Join us for a film screening and discussion at the Frontline Club with Syrian journalist Zaina Erhaim, co-presented with Index on Censorship and IWPR.

This event will feature screenings of Zaina‘s short films from the series Syria’s Rebellious Women, as well as a Q&A with Zaina who is in London as one of the finalists in the Index on Censorship’s Freedom of Expression Awards 2016.

Living and working in Aleppo, Syria, Erhaim directed the film series Syria’s Rebellious Women over a period of 18 months to offer a rare insight into the challenges facing women living and working in rebel-held parts of Syria.

Revealing a side of Syria that is often absent from the news, the films tell the individual stories of a diverse group of strong, resilient women. As well as facing the constant threat of bombing, the women must battle the conservative traditions of a male-dominated society and tackle restrictions on their movements, dress and behaviour. Despite disapproval from their families, the women continue undeterred along the paths they have chosen – documenting war, delivering supplies to civilians, and providing medical services.

Erhaim currently lives and works in Aleppo, Syria.

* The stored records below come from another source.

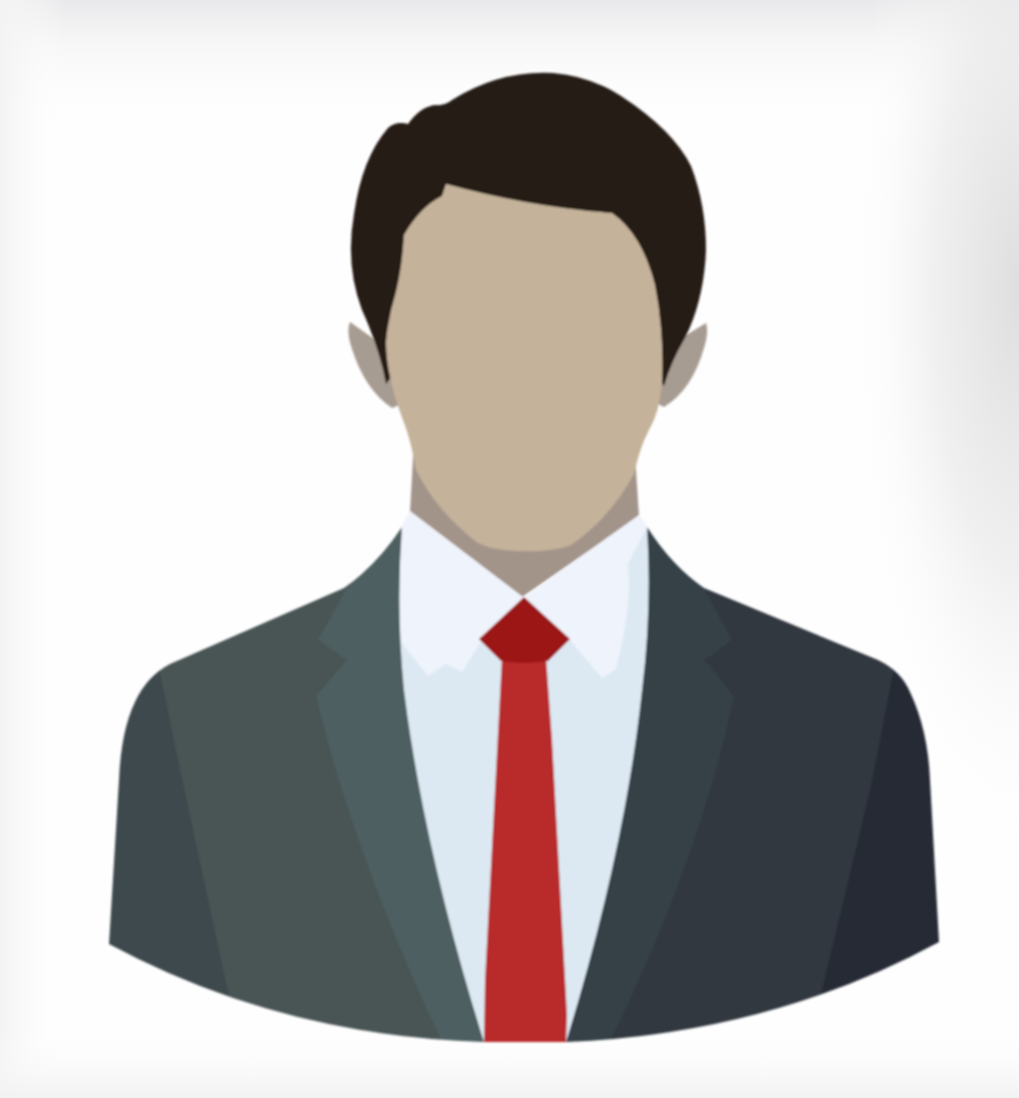
<!DOCTYPE html>
<html lang="en">
<head>
<meta charset="utf-8">
<title>Businessman avatar</title>
<style>
:root {
  --paper: #fefefe;
  --hair: #261d14;
  --skin: #c4b29a;
  --skin-shade: #a3948a;
  --ear: #a79c92;
  --shirt: #dce9f3;
  --collar: #eff3fb;
  --tie: #b92b2b;
  --knot: #9c1218;
  --jacket-left: #4a5454;
  --sleeve-left: #3e494d;
  --lapel-left: #4d5e60;
  --jacket-right: #31373f;
  --sleeve-right: #272c35;
  --lapel-right: #343f47;
}
html, body { margin: 0; height: 100%; overflow: hidden; background: var(--paper); }
.avatar { display: block; width: 1019px; height: 1098px; }
.paper { fill: var(--paper); }
.hair { fill: var(--hair); }
.skin { fill: var(--skin); }
.neck { fill: var(--skin-shade); }
.ear { fill: var(--ear); }
.shirt { fill: var(--shirt); }
.collar { fill: var(--collar); }
.tie { fill: var(--tie); }
.knot { fill: var(--knot); }
.jacket-left { fill: var(--jacket-left); }
.sleeve-left { fill: var(--sleeve-left); }
.lapel-left { fill: var(--lapel-left); }
.jacket-right { fill: var(--jacket-right); }
.sleeve-right { fill: var(--sleeve-right); }
.lapel-right { fill: var(--lapel-right); }
</style>
</head>
<body>
<svg class="avatar" viewBox="0 0 1019 1098" role="img" aria-label="Faceless businessman in a dark suit and red tie">
  <defs>
    <linearGradient id="shade-top" x1="0" y1="0" x2="0" y2="1">
      <stop offset="0" stop-color="#e9e9eb"/>
      <stop offset="0.35" stop-color="#f5f5f6" stop-opacity="0.8"/>
      <stop offset="1" stop-color="#fefefe" stop-opacity="0"/>
    </linearGradient>
    <linearGradient id="shade-left" x1="0" y1="0" x2="1" y2="0">
      <stop offset="0" stop-color="#f3f3f4"/>
      <stop offset="1" stop-color="#fefefe" stop-opacity="0"/>
    </linearGradient>
    <radialGradient id="shade-right" gradientUnits="userSpaceOnUse" cx="1019" cy="290" r="1" gradientTransform="translate(1019 290) scale(170 560) translate(-1019 -290)">
      <stop offset="0" stop-color="#dededf"/>
      <stop offset="0.5" stop-color="#ebebec" stop-opacity="0.75"/>
      <stop offset="1" stop-color="#fefefe" stop-opacity="0"/>
    </radialGradient>
    <linearGradient id="shade-bottom" x1="0" y1="1" x2="0" y2="0">
      <stop offset="0" stop-color="#f2f2f2"/>
      <stop offset="1" stop-color="#fefefe" stop-opacity="0"/>
    </linearGradient>
    <clipPath id="jacket-left-shape">
      <path d="M402 527Q376 566 344 588L170 664Q147 676 135 702Q121 731 119 780L109 944Q280 1036 484 1042Q424 850 404 690Q396 610 402 527Z"/>
    </clipPath>
    <clipPath id="jacket-right-shape">
      <path d="M647 527Q672 566 704 588L878 660Q901 671 910 692Q928 730 930 780L939 942Q770 1034 566 1042Q625 850 642 690Q652 610 647 527Z"/>
    </clipPath>
    <filter id="soft-edge" x="-2%" y="-2%" width="104%" height="104%">
      <feGaussianBlur stdDeviation="1.2"/>
    </filter>
  </defs>

  <g id="background">
    <rect class="paper" width="1019" height="1098"/>
    <rect width="1019" height="125" fill="url(#shade-top)"/>
    <rect width="65" height="1098" fill="url(#shade-left)"/>
    <rect x="849" width="170" height="850" fill="url(#shade-right)"/>
    <rect y="1030" width="1019" height="68" fill="url(#shade-bottom)"/>
  </g>

  <g id="businessman" filter="url(#soft-edge)">
    <g id="shirt-front">
      <path class="shirt" d="M402 527L524 600L647 527Q656 610 646 690Q625 850 566 1042H484Q424 850 402 690Q394 610 402 527Z"/>
    </g>

    <g id="head">
      <path class="neck" d="M414 440L410 512L522 597L639 516L634 440Z"/>
      <path class="ear" d="M350 322Q346 332 352 349Q365 390 392 408L402 404L384 346Z"/>
      <path class="ear" d="M706 323Q709 332 704 348Q692 390 664 407L654 402L668 346Z"/>
      <path class="hair" d="M386 384Q380 350 362 310Q345 265 354 214Q362 158 388 128Q396 121 408 124Q420 107 435 105Q445 106 452 100Q500 70 553 73Q590 76 621 96Q673 130 691 166Q706 205 706 250Q704 300 685 338Q671 362 664 386L600 300L450 300Z"/>
      <path class="skin" d="M446 184Q530 207 612 213Q642 234 655 285Q664 330 662 382Q660 412 648 432Q640 447 634 474Q610 518 571 545Q552 552 525 551Q498 552 478 543Q437 512 416 470Q411 440 403 420Q386 375 386 342Q388 318 396 292Q402 268 404 235Q420 207 442 196Z"/>
    </g>

    <g id="collar">
      <path class="collar" d="M402 525Q396 590 399 640L428 676L446 664L462 672L482 640L523 597L410 511Z"/>
      <path class="collar" d="M647 525Q653 590 648 640L640 654L602 678L568 638L525 597L639 515Z"/>
      <path class="shirt" d="M647 527L628 564Q632 610 616 668L646 660Q652 600 647 527Z"/>
    </g>

    <g id="necktie">
      <path class="tie" d="M502 657H546L552 740L567 1015L566 1042H484L485 980Z"/>
      <path class="knot" d="M524 597L570 639L548 661Q524 665 501 661L479 639Z"/>
    </g>

    <g id="jacket-left" clip-path="url(#jacket-left-shape)">
      <rect class="jacket-left" x="100" y="520" width="390" height="530"/>
      <path class="sleeve-left" d="M100 650H155Q164 690 178 760L232 1010L100 960Z"/>
      <path class="lapel-left" d="M410 510L347 588L318 640L347 660L316 696Q355 860 446 1050H500V510Z"/>
    </g>

    <g id="jacket-right" clip-path="url(#jacket-right-shape)">
      <rect class="jacket-right" x="560" y="520" width="390" height="530"/>
      <path class="sleeve-right" d="M945 650H897Q886 710 870 790L817 1010L945 960Z"/>
      <path class="lapel-right" d="M640 510L704 588L732 640L705 660L734 696Q700 860 606 1050H550V510Z"/>
    </g>
  </g>
</svg>
</body>
</html>
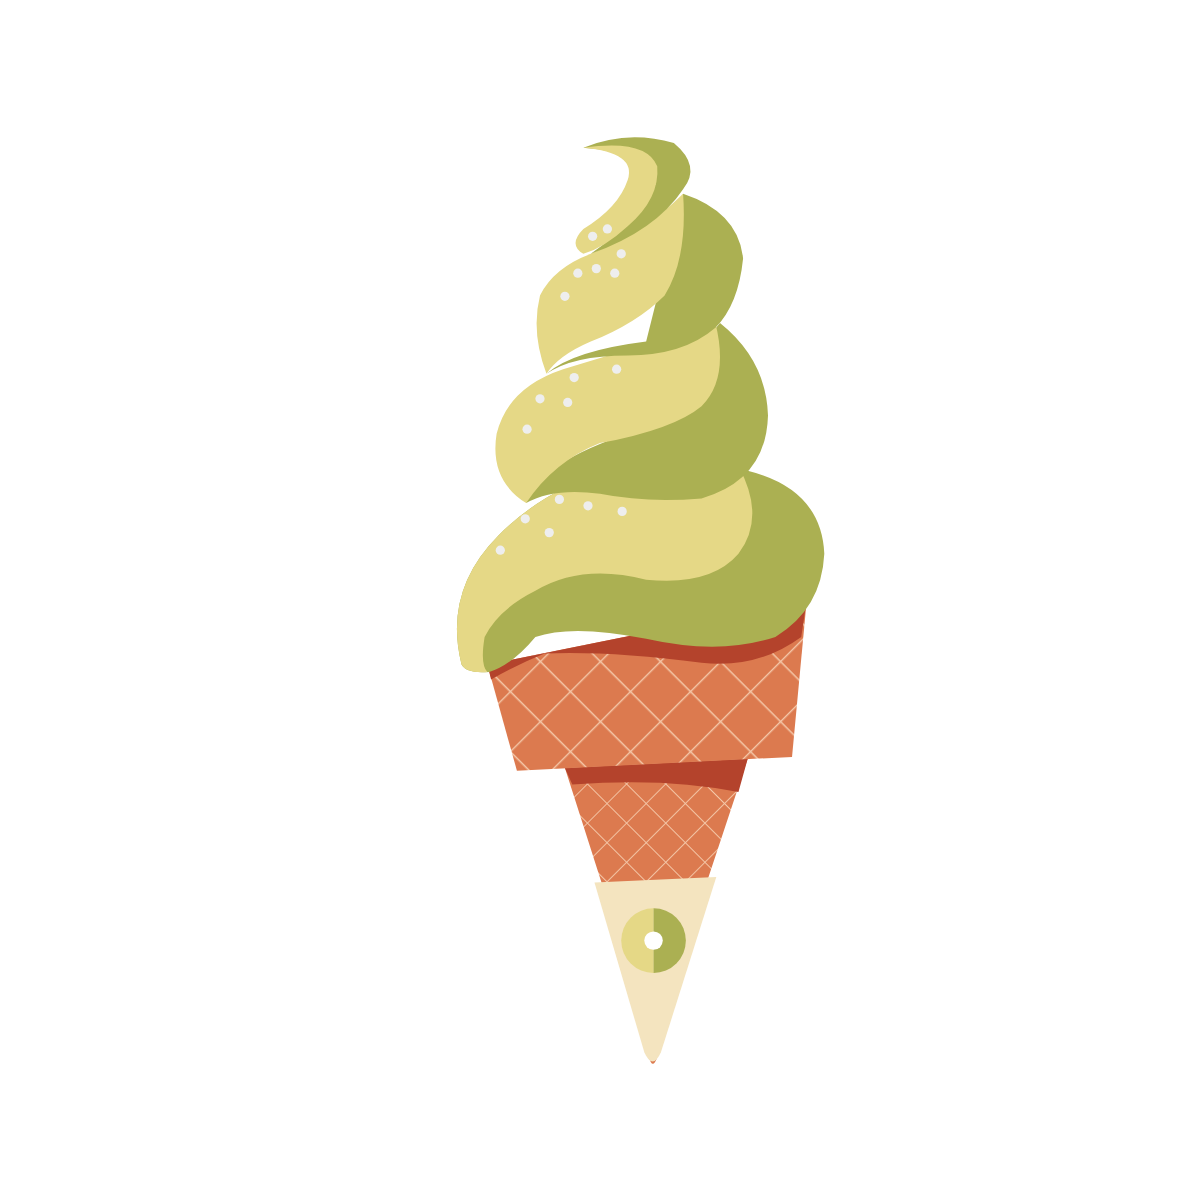
<!DOCTYPE html>
<html lang="en">
<head>
<meta charset="utf-8">
<title>Matcha Swirl Cone</title>
<style>
:root{
  --bg:#ffffff;
  --cream-light:#e5d886;
  --cream-green:#abb052;
  --cone:#dc7a4f;
  --cone-shadow:#b4432c;
  --grid:#f4c7a8;
  --sleeve:#f4e4bf;
  --sprinkle:#eeeeee;
}
html,body{margin:0;padding:0;overflow:hidden;background:var(--bg);}
.canvas{width:1200px;height:1200px;display:block;}
</style>
</head>
<body>
<svg class="canvas" viewBox="0 0 1300 1300" xmlns="http://www.w3.org/2000/svg">
  <defs>
    <pattern id="waffle-grid" width="46" height="46" patternUnits="userSpaceOnUse" patternTransform="rotate(45)">
      <rect width="46" height="46" fill="var(--cone)"/>
      <path d="M0 0H46M0 0V46" stroke="var(--grid)" stroke-width="3"/>
    </pattern>
    <pattern id="waffle-grid-small" width="30" height="30" patternUnits="userSpaceOnUse" patternTransform="rotate(45)">
      <rect width="30" height="30" fill="var(--cone)"/>
      <path d="M0 0H30M0 0V30" stroke="var(--grid)" stroke-width="2"/>
    </pattern>
    <circle id="sprinkle" r="5" fill="var(--sprinkle)"/>
  </defs>

  <g class="cone-tip">
    <path d="M612 832 L810 822 L703 1145 Q707 1160 712 1145 Z" fill="url(#waffle-grid-small)"/>
    <path d="M612 832 L810 822 L800 858 Q720 842 620 850 Z" fill="var(--cone-shadow)"/>
    <path d="M644 956 L776 950 L716 1140 Q707 1160 698 1140 Z" fill="var(--sleeve)"/>
    <g class="sleeve-badge">
      <path d="M708 984 A35 35 0 0 0 708 1054 Z" fill="var(--cream-light)"/>
      <path d="M708 984 A35 35 0 0 1 708 1054 Z" fill="var(--cream-green)"/>
      <circle cx="708" cy="1019" r="10" fill="var(--bg)"/>
    </g>
  </g>

  <g class="cone-cup">
    <path d="M528 720 L874 650 L858 820 L560 835 Z" fill="url(#waffle-grid)"/>
    <path d="M528 720 L874 650 L868 690 Q820 725 760 718 Q660 705 590 708 Q560 720 532 736 Z" fill="var(--cone-shadow)"/>
  </g>

  <g class="soft-serve">
    <path d="M500 720 Q480 640 540 580 Q590 530 660 510 L810 510 Q890 530 893 600 Q890 660 840 690 Q780 710 700 692 Q620 676 580 690 Q555 720 530 728 Q505 730 500 720 Z" fill="var(--cream-green)"/>
    <path d="M500 720 Q480 640 540 580 Q590 530 660 510 L800 505 Q830 560 800 600 Q770 635 700 628 Q630 610 580 640 Q540 660 525 690 Q520 720 528 728 Q505 730 500 720 Z" fill="var(--cream-light)"/>
    <path d="M570 540 Q590 500 680 470 L780 350 Q830 390 832 450 Q830 520 760 540 Q700 545 650 535 Q600 528 570 545 Z" fill="var(--cream-green)"/>
    <path d="M570 545 Q530 520 538 470 Q550 420 610 400 L775 350 Q790 410 760 440 Q730 465 650 480 Q600 500 570 545 Z" fill="var(--cream-light)"/>
    <path d="M592 405 Q620 380 700 370 L740 210 Q800 230 805 280 Q800 330 775 355 Q740 385 680 385 Q620 385 592 405 Z" fill="var(--cream-green)"/>
    <path d="M592 405 Q575 360 585 320 Q600 290 640 275 Q700 250 740 210 Q745 280 720 320 Q690 350 640 370 Q605 385 592 405 Z" fill="var(--cream-light)"/>
    <path d="M640 275 Q690 240 710 200 Q700 165 632 160 Q680 140 730 155 Q760 180 740 205 Q710 250 640 275 Z" fill="var(--cream-green)"/>
    <path d="M632 275 Q615 265 632 248 Q670 225 680 195 Q690 165 632 160 Q700 150 712 180 Q715 215 680 245 Q655 268 632 275 Z" fill="var(--cream-light)"/>
    <g class="sprinkles">
      <use href="#sprinkle" x="642" y="256"/><use href="#sprinkle" x="658" y="248" transform="scale(1)"/>
      <use href="#sprinkle" x="673" y="275"/><use href="#sprinkle" x="666" y="296"/>
      <use href="#sprinkle" x="646" y="291"/><use href="#sprinkle" x="626" y="296"/>
      <use href="#sprinkle" x="612" y="321"/>
      <use href="#sprinkle" x="668" y="400"/><use href="#sprinkle" x="622" y="409"/>
      <use href="#sprinkle" x="585" y="432"/><use href="#sprinkle" x="615" y="436"/>
      <use href="#sprinkle" x="571" y="465"/>
      <use href="#sprinkle" x="606" y="541"/><use href="#sprinkle" x="637" y="548"/>
      <use href="#sprinkle" x="674" y="554"/><use href="#sprinkle" x="569" y="562"/>
      <use href="#sprinkle" x="595" y="577"/><use href="#sprinkle" x="542" y="596"/>
    </g>
  </g>
</svg>
</body>
</html>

Over the last two years, she has trained over 100 citizen reporters from inside Syria, approximately a third of them women, in print and TV journalism. Erhaim is also the Syria project coordinator for the Institute for War and Peace Reporting (IWPR), an international organisation that support journalists in countries undergoing conflict, crisis, or transition. Many of Erhaim’s students, from all walks of life, have been published in major international news outlets.

When: Tuesday 12 April 2016, 7:00 PM
Where: The Frontline Club (map)
Tickets: Standard – £12.50, Concession – £10.00. Book here.